Most people may think of the YMCA as a place to work out and go to fitness classes.

But in an era of mean tweets, questionable news sources and phishing attacks, the YMCA of the Greater Twin Cities is adding workshops to tackle the increasing problem of online safety and lack of civility.

Starting on Monday, the YMCA is teaming up with Google to host free workshops for parents to teach their children about online safety and digital citizenship — how to use the internet responsibly, such as deciphering what’s real and fake, building strong passwords and being kind to one another.

“We’re just surrounded by technology. It’s like a content tsunami,” said Nathan Maehren, senior vice president of digital for the YMCA of the Greater Twin Cities. “Now more than ever … more kids are on mobile devices. These are opportunities to bring our families and community together to be more informed.”

The new Be Internet Awesome program, which started as a pilot program in April at a YMCA in Chicago, is expanding to the Twin Cities and four other U.S. communities — Seattle, Baltimore, Philadelphia and Long Island.

It’s the first time the YMCA in the Twin Cities has provided internet safety classes.

The program is part of the YMCA’s evolution to encompass more than just physical fitness from new youth civic engagement efforts to adding family camps and wilderness opportunities.

The nonprofit is also boosting technology at its locations, adding virtual reality machines and looking to partner with more local tech companies, said Maehren, whose role was one of the first of its kind for the YMCA when it started six years ago.

The 12 one-hour internet workshops will take place in June and July in St. Paul, Minneapolis and their suburbs, coinciding with National Internet Safety Month in June and students’ summer vacation, when they may spend more time on smartphones and tablets. (For a schedule, go to

Most centers are also offering child care services during the workshop. In the fall, the YMCA plans to expand the workshops to 80 sites.

Google is providing the curriculum and funding for the workshops. Maehren said he couldn’t disclose how much money was provided, but that it will cover materials and the nonprofit’s staff time.

He said the classes are geared toward parents and grandparents who can also help model healthy technology habits.

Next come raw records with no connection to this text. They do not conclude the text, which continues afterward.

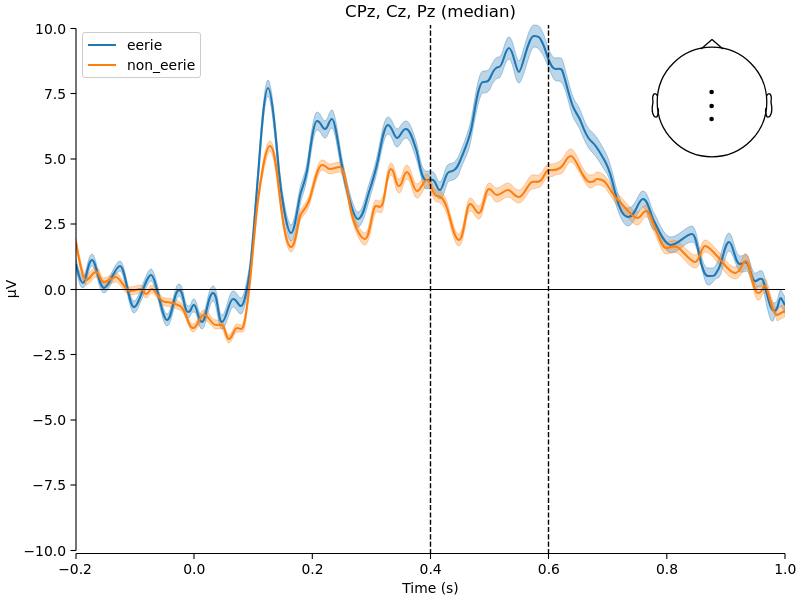
<!DOCTYPE html>
<html lang="en">
<head>
<meta charset="utf-8">
<title>CPz, Cz, Pz (median)</title>
<style>
:root { --eerie: #1f77b4; --non-eerie: #ff7f0e; --ink: #000; --paper: #fff; --legend-border: #ccc; }
* { box-sizing: border-box; margin: 0; padding: 0; }
html, body { width: 800px; height: 600px; overflow: hidden; background: var(--paper); }
.chart { position: relative; width: 800px; height: 600px; overflow: hidden; color: var(--ink); font: 13.9px/16px "DejaVu Sans", sans-serif; }
.plot { position: absolute; inset: 0; }
.title { position: absolute; top: 2px; left: 76px; width: 709px; text-align: center; font-size: 16.6px; line-height: 20px; font-weight: 400; }
.y-ticks { position: absolute; left: 0; top: -4px; width: 66px; display: grid; grid-template-rows: repeat(9, 65.25px); align-items: center; justify-items: end; list-style: none; }
.x-ticks { position: absolute; left: 17px; top: 561px; display: grid; grid-template-columns: repeat(7, 118.2px); justify-items: center; list-style: none; }
.x-ticks .negative { position: relative; left: -1px; }
.x-label { position: absolute; left: 76px; top: 580px; width: 709px; text-align: center; }
.y-label { position: absolute; left: -9px; top: 281px; width: 40px; text-align: center; transform: rotate(-90deg); }
.legend { position: absolute; left: 82px; top: 32px; width: 119px; height: 46px; padding: 2px 5px; display: grid; grid-template-rows: 1fr 1fr; align-items: center; list-style: none; background: var(--paper); border: 1px solid var(--legend-border); border-radius: 3px; }
.legend li { display: flex; align-items: center; gap: 11px; }
.key { width: 28px; height: 2px; }
.key.eerie { background: var(--eerie); }
.key.non-eerie { background: var(--non-eerie); }
.band { fill-opacity: .3; stroke-opacity: .35; stroke-width: 1; stroke-linejoin: round; }
.band.eerie { fill: var(--eerie); stroke: var(--eerie); }
.band.non-eerie { fill: var(--non-eerie); stroke: var(--non-eerie); }
.line { fill: none; stroke-width: 2.1; stroke-linejoin: round; }
.line.eerie { stroke: var(--eerie); }
.line.non-eerie { stroke: var(--non-eerie); }
.axis { fill: none; stroke: var(--ink); stroke-width: 1.1; }
.window { stroke: var(--ink); stroke-width: 1.4; stroke-dasharray: 5.1 2.2; }
.head { fill: none; stroke: var(--ink); stroke-width: 1.3; stroke-linejoin: round; }
</style>
</head>
<body>
<figure class="chart">
  <svg class="plot" width="800" height="600" viewBox="0 0 800 600" role="img" aria-label="Evoked potentials over time for eerie and non_eerie conditions">
    <defs>
      <clipPath id="plot-area"><rect x="76" y="24" width="709" height="530"/></clipPath>
      <path id="y-tick" d="M70.5 0H76"/>
      <path id="x-tick" d="M0 553.5V559"/>
    </defs>
    <g clip-path="url(#plot-area)">
      <path class="band eerie" d="M76 259S80 277 83 277S88 254 92 254S99 283 104 283S115 261 120 261S129 301 134 301S146 269 151 269S162 314 167 314S174 284 179 284S184 306 188 306S191 299 194 299S198 315 202 315S208 286 213 286S218 315 222 315S229 291 233 291S238 298 241 298S248 277 250 262S256 192 258 168S264 80 268 80S277 142 279 164S287 225 291 225S298 193 301 184S305 173 307 163S313 112 317 112S322 121 325 121S329 110 332 110S339 142 342 158S353 212 358 212S366 193 369 184S375 166 378 152S384 117 388 117S394 129 397 129S402 121 406 121S413 132 416 141S421 171 426 171S430 171 433 172S437 182 440 182S445 165 449 164S456 163 460 153S468 133 471 120S478 71 483 71S489 70 491 66S495 57 499 57S505 37 509 37S516 61 519 61S528 25 534 25S540 27 543 33S550 59 556 58S562 58 564 65S569 85 572 94S578 104 581 112S587 128 591 131S598 139 602 146S608 156 612 171S620 208 628 208S638 191 643 191S650 206 654 213S664 237 671 237S686 226 692 226S700 268 708 268S714 268 718 261S725 233 729 233S735 256 740 256S744 252 747 255S752 275 756 273S759 270 762 271S769 303 774 303S778 290 781 290L785 297V313L781 306S778 306 774 319S764 287 762 287S758 286 756 289S749 271 747 271S743 273 740 272S733 251 729 251S722 278 718 278S713 285 708 285S699 242 692 242S678 253 671 253S658 230 654 230S647 207 643 207S634 226 628 226S615 204 612 189S606 173 602 166S594 154 591 151S584 140 581 132S575 123 572 114S567 94 564 87S559 81 556 81S546 60 543 55S538 47 534 47S523 83 519 83S513 59 509 59S502 78 499 78S493 82 491 87S487 93 483 93S474 124 471 140S463 161 460 171S452 180 449 181S444 199 440 199S436 190 433 189S429 189 426 189S419 166 416 158S410 138 406 138S400 147 397 147S392 134 388 134S381 155 378 168S372 190 369 201S362 227 358 227S345 189 342 174S335 128 332 128S328 138 325 138S321 130 317 130S310 165 307 179S303 193 301 201S295 241 291 241S281 197 279 180S272 96 268 96S260 160 258 184S252 263 250 278S244 314 241 314S236 307 233 307S226 329 222 329S217 301 213 301S206 329 202 329S198 312 194 312S191 318 188 318S183 296 179 296S172 326 167 326S156 281 151 281S139 313 134 313S125 271 120 271S109 293 104 293S96 266 92 266S87 288 83 288S78 275 76 270Z"/>
      <path class="band non-eerie" d="M76 238S82 275 86 275S92 267 96 267S100 278 104 278S112 273 116 273S125 287 130 287S137 285 141 285S143 290 146 290S149 285 152 285S160 298 165 298S174 299 180 302S188 324 193 324S199 310 204 310S211 320 216 320S219 319 222 321S226 335 229 335S234 324 237 324S241 327 243 323S248 296 250 276S256 209 258 195S265 141 270 141S278 178 280 194S286 241 291 241S298 213 301 209S306 203 309 196S317 160 322 160S326 164 330 164S336 162 340 162S347 184 350 200S360 233 365 233S372 200 376 200S379 203 382 199S387 163 391 163S395 179 399 179S403 165 407 165S413 184 417 184S423 174 427 174S432 190 437 190S444 194 447 202S454 234 459 234S466 198 470 198S475 206 479 206S485 183 489 183S493 188 497 188S504 183 508 183S514 190 519 190S528 176 532 175S536 177 540 174S545 164 549 164S555 164 560 161S566 149 571 149S583 175 590 175S594 172 597 172S602 173 605 176S614 191 618 194S632 212 637 212S642 205 646 205S651 213 655 222S662 242 666 242S672 239 677 241S690 255 695 255S701 240 705 240S713 246 718 251S729 267 735 267S742 254 746 254S753 286 758 286S762 279 765 279S772 308 777 308L785 304V317L777 321S769 293 765 293S762 300 758 300S750 268 746 268S741 279 735 279S723 269 718 263S709 252 705 252S701 268 695 268S682 255 677 253S670 254 666 254S658 240 655 234S650 217 646 217S642 225 637 225S622 210 618 206S608 191 605 188S600 185 597 185S594 188 590 188S576 162 571 162S565 174 560 174S554 177 549 177S543 186 540 187S536 188 532 189S524 203 519 203S512 197 508 197S501 202 497 202S493 195 489 195S483 219 479 219S474 211 470 211S464 246 459 246S450 222 447 214S441 202 437 202S431 187 427 187S421 198 417 198S411 179 407 179S403 193 399 193S395 175 391 175S384 210 382 212S379 211 376 212S370 245 365 245S353 226 350 211S344 172 340 172S334 174 330 174S326 170 322 170S312 198 309 206S304 214 301 219S296 252 291 252S282 219 280 204S274 151 270 151S260 191 258 205S252 268 250 286S245 332 243 332S240 332 237 332S232 343 229 343S224 330 222 329S219 329 216 329S208 320 204 320S197 332 193 332S186 312 180 310S169 306 165 306S155 293 152 293S149 298 146 298S144 293 141 293S135 295 130 295S120 282 116 282S108 287 104 287S99 277 96 277S90 285 86 285S79 257 76 247Z"/>
      <path class="line eerie" d="M76 264S80 283 83 283S88 260 92 260S99 288 104 288S115 266 120 266S129 307 134 307S146 275 151 275S162 320 167 320S174 290 179 290S184 312 188 312S191 305 194 305S198 322 202 322S208 293 213 293S218 322 222 322S229 299 233 299S238 306 241 306S248 285 250 270S256 200 258 176S264 88 268 88S277 150 279 172S287 233 291 233S298 201 301 192S305 181 307 171S313 121 317 121S322 129 325 129S329 119 332 119S339 150 342 166S353 219 358 219S366 201 369 192S375 174 378 160S384 125 388 125S394 138 397 138S402 129 406 129S413 140 416 149S421 180 426 180S430 179 433 180S437 190 440 190S445 173 449 172S456 171 460 161S468 143 471 130S478 82 483 82S489 81 491 76S495 67 499 67S505 48 509 48S516 72 519 72S528 36 534 36S540 38 543 44S550 70 556 69S562 69 564 76S569 95 572 104S578 114 581 122S587 138 591 141S598 149 602 156S608 165 612 180S620 217 628 217S638 199 643 199S650 214 654 221S664 245 671 245S686 234 692 234S700 276 708 276S714 276 718 270S725 242 729 242S735 264 740 264S744 260 747 263S752 283 756 281S759 278 762 279S769 311 774 311S778 298 781 298L785 305"/>
      <path class="line non-eerie" d="M76 242S82 280 86 280S92 272 96 272S100 282 104 282S112 277 116 277S125 291 130 291S137 289 141 289S143 294 146 294S149 289 152 289S160 302 165 302S174 303 180 306S188 328 193 328S199 315 204 315S211 325 216 325S219 324 222 325S226 339 229 339S234 328 237 328S241 331 243 327S248 300 250 281S256 214 258 200S265 146 270 146S278 183 280 199S286 247 291 247S298 218 301 214S306 208 309 201S317 165 322 165S326 169 330 169S336 167 340 167S347 189 350 206S360 239 365 239S372 206 376 206S379 209 382 205S387 169 391 169S395 186 399 186S403 172 407 172S413 191 417 191S423 180 427 180S432 196 437 196S444 200 447 208S454 240 459 240S466 204 470 204S475 213 479 213S485 189 489 189S493 195 497 195S504 190 508 190S514 197 519 197S528 183 532 182S536 183 540 181S545 170 549 170S555 171 560 168S566 156 571 156S583 182 590 182S594 179 597 179S602 179 605 182S614 197 618 200S632 218 637 218S642 211 646 211S651 219 655 228S662 248 666 248S672 245 677 247S690 262 695 262S701 246 705 246S713 252 718 257S729 273 735 273S742 261 746 261S753 293 758 293S762 286 765 286S772 315 777 315L785 311"/>
    </g>
    <g class="axis">
      <path d="M76 28.5V550.5M76 553.5H785M76 289.5H785"/>
      <use href="#y-tick" y="28.5"/><use href="#y-tick" y="93.5"/><use href="#y-tick" y="159"/><use href="#y-tick" y="224"/><use href="#y-tick" y="289.5"/><use href="#y-tick" y="354.5"/><use href="#y-tick" y="420"/><use href="#y-tick" y="485"/><use href="#y-tick" y="550.5"/>
      <use href="#x-tick" x="76"/><use href="#x-tick" x="194"/><use href="#x-tick" x="312.3"/><use href="#x-tick" x="430.5"/><use href="#x-tick" x="548.5"/><use href="#x-tick" x="666.8"/><use href="#x-tick" x="785"/>
    </g>
    <path class="window" d="M430.5 554V25"/>
    <path class="window" d="M548.5 554V25"/>
    <g class="head">
      <circle cx="712" cy="102" r="54.8"/>
      <path d="M701 49L712 39.5L723 49"/>
      <path id="ear" d="M657.5 96Q656 93 654 94Q652 96 653 102Q651 112 654 116Q657 119 658 114Q659 111 658 108"/>
      <use href="#ear" transform="matrix(-1 0 0 1 1424 0)"/>
    </g>
    <g class="electrodes">
      <circle cx="711.6" cy="92" r="2.3"/><circle cx="711.6" cy="106" r="2.3"/><circle cx="711.6" cy="119" r="2.3"/>
    </g>
  </svg>
  <h1 class="title">CPz, Cz, Pz (median)</h1>
  <ul class="legend">
    <li><span class="key eerie"></span>eerie</li>
    <li><span class="key non-eerie"></span>non_eerie</li>
  </ul>
  <ol class="y-ticks">
    <li>10.0</li><li>7.5</li><li>5.0</li><li>2.5</li><li>0.0</li><li>−2.5</li><li>−5.0</li><li>−7.5</li><li>−10.0</li>
  </ol>
  <ol class="x-ticks">
    <li class="negative">−0.2</li><li>0.0</li><li>0.2</li><li>0.4</li><li>0.6</li><li>0.8</li><li>1.0</li>
  </ol>
  <p class="y-label">µV</p>
  <p class="x-label">Time (s)</p>
</figure>
</body>
</html>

“How do we communicate and talk about technology in a safe way?” he said. “This really crosses all the generations and life stages we serve at the Y.”